Steps InvolvedAuthentication - Whenever a MS requests access to a network, the networkmust authenticate the MS. Authentication verifies the identity and validity ofthe SIM card to the network and ensures that the subscriber is authorizedaccess to the network.Encryption - In GSM, encryption refers to the process of creatingauthentication and ciphering crypto-variables using a special key and anencryption algorithm.Ciphering - Ciphering refers to the process of changing plaintext data intoencrypted data using a special key and a special encryption algorithm.Transmissions between the MS and the BTS on the Um link are enciphered.
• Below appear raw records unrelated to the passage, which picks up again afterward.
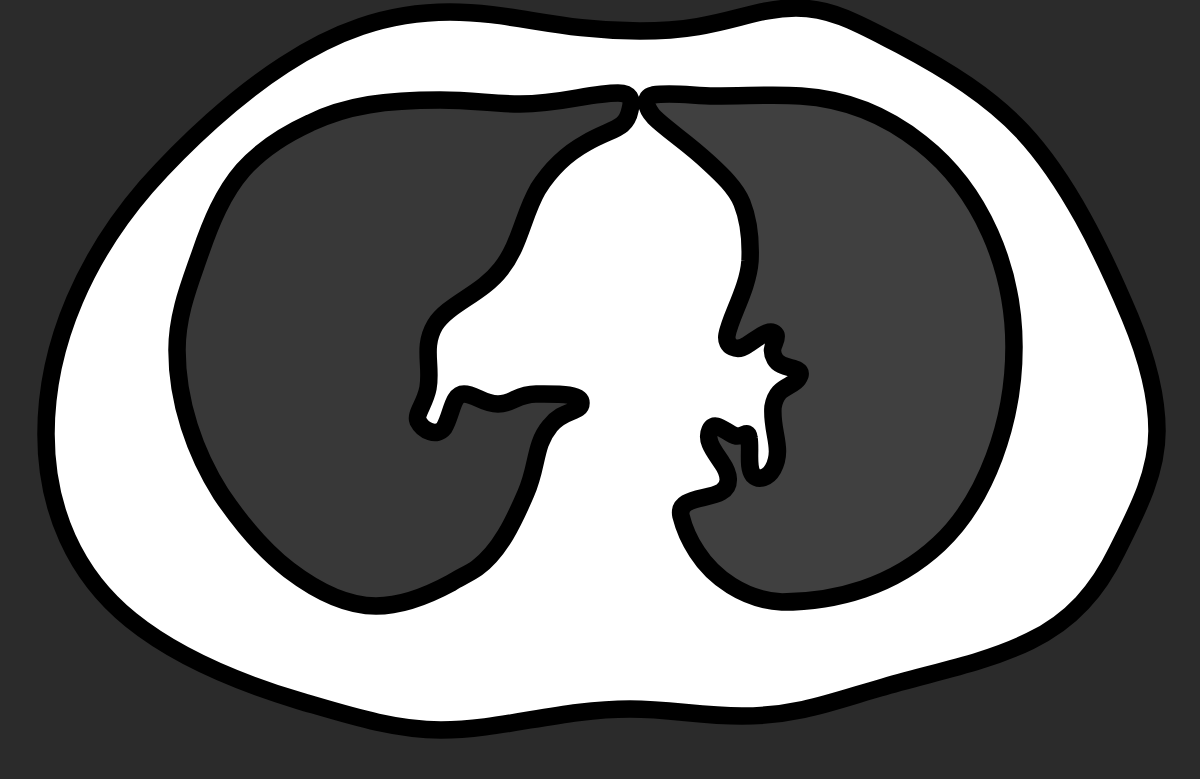
<!DOCTYPE html>
<html lang="en">
<head>
<meta charset="utf-8">
<title>Chest cross-section</title>
<style>
:root {
  --background: #2b2b2b;
  --body: #ffffff;
  --lung-left: #383838;
  --lung-right: #404040;
  --outline: #000000;
}
html, body { margin: 0; width: 1200px; height: 779px; overflow: hidden; background: var(--background); }
svg { display: block; }
.outline { stroke: var(--outline); stroke-width: 17.5; stroke-linejoin: round; }
.body { fill: var(--body); }
.lung-left { fill: var(--lung-left); }
.lung-right { fill: var(--lung-right); }
</style>
</head>
<body>
<svg width="1200" height="779" viewBox="0 0 1200 779" role="img" aria-label="Outline of a chest cross-section with two lungs">
  <path class="outline body" d="M450 12 C513 12 558 31 640 31 C722 31 748 8 796 8 C833 8 861 25 900 45 C949 71 990 97 1022 131 C1068 180 1103 253 1130 317 C1145 353 1157 393 1157 431 C1157 474 1136 513 1117 551 C1098 590 1072 621 1030 641 C983 664 929 673 880 688 C835 701 797 716 742 716 C699 716 672 709 630 709 C561 709 502 730 441 730 C394 730 348 715 300 701 C240 683 178 658 131 620 C75 575 46 509 46 434 C46 340 89 253 146 187 C186 142 236 96 284 65 C333 33 385 12 450 12 Z"/>
  <path class="outline lung-left" d="M520 104 C562 104 589 93 618 93 C630 93 633 99 630 110 C626 130 612 128 586 143 C566 154 550 170 538 189 C523 215 520 245 501 269 C482 294 448 304 435 325 C422 347 432 366 428 388 C425 404 415 414 418 421 C423 431 437 437 444 428 C452 415 452 394 464 394 C475 394 483 404 498 404 C513 404 517 394 536 394 C558 394 581 393 581 403 C581 413 563 409 550 426 C534 445 538 466 526 493 C514 521 500 551 477 568 C470 573 459 578 451 583 C427 596 401 606 376 606 C346 606 314 589 289 570 C263 550 240 522 221 494 C195 453 177 402 177 350 C177 314 190 283 200 254 C211 222 223 193 243 170 C260 151 286 134 310 123 C347 105 387 100 440 100 C474 100 492 104 520 104 Z"/>
  <path class="outline lung-right" d="M714 96 C749 96 775 94 801 96 C847 99 887 116 921 143 C981 190 1014 268 1014 347 C1014 422 986 500 939 544 C893 587 835 602 782 602 C744 600 713 577 697 552 C689 540 684 528 681 516 C677 497 707 500 721 492 C732 486 729 473 722 463 C715 452 705 441 710 430 C715 419 727 434 736 436 C744 437 748 429 749 438 C751 450 747 467 753 475 C759 481 768 478 773 469 C784 449 771 432 773 407 C777 383 795 389 800 375 C802 366 781 370 775 359 C768 347 778 342 776 335 C771 326 757 339 747 345 C737 352 725 347 727 335 C730 317 748 289 750 261 C751 239 748 218 742 203 C736 188 721 174 709 163 C688 143 667 130 654 117 C646 108 643 97 653 95 C672 92 695 96 714 96 Z"/>
</svg>
</body>
</html>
Key Management Scheme Ki - The Ki is the individual subscriber authentication key. It is a 128-bit number that is paired with an IMSI(International Mobile Subscriber Identity) when the SIM card is created. The Ki is only stored on the SIM card and at the Authentication Center (AuC). RAND - The RAND is a random 128-bit number that is generated by the AuC when the network requests to authenticate a subscriber. The RAND is used to generate the Signed Response (SRES) and Kc crypto-variables. Signed Response - The SRES is a 32-bit crypto-variable used in the authentication process. The MS receives the RAND as a challenge and uses it to calculate the SRES. The SRES is passed up to the network to as a response to the challenge. Kc - The Kc is the 64-bit ciphering key that is used in the A5 encryption algorithm to encipher and decipher the data that is being transmitted on the Um interface. RAND + Signed Response + Kc = Triplets
Authentication and Encryption Scheme Mobile Station Radio Link GSM Operator Challenge RANDSIM Ki Ki A3 A3 Signed response (SRES) SRES SRES A8 A8 Fn Kc Kc Fn mi Encrypted Data mi A5 A5
A3 algorithm Goal Generation of SRES response to MSC’s random challenge RAND RAND (128 bit) Ki (128 bit) A3 SRES (32 bit)
A8 algorithm Goal Generation of session key Ks A8 specification was never made public Both A3 and A8 are implemented on SIM. RAND (128 bit) Ki (128 bit) A8 KC (64 bit)
A5 algorithm It should be noted that the A5 algorithm is a function of the Mobile Equipment (ME) and not the SIM card. A5 is a stream cipher Implemented very efficiently on hardware Design was never made public Leaked to Ross Anderson and Bruce Schneier Variants A5/1 – the strong version A5/2 – the weak version A5/3.
A5 output Real A5 output is 228 bit for both directions Mobile Station BTS Fn (22 bit) Kc (64 bit) Fn (22 bit) Kc (64 bit) A5 A5 114 bit 114 bitData (114 bit) Ciphertext (114 bit) Data (114 bit) XOR XOR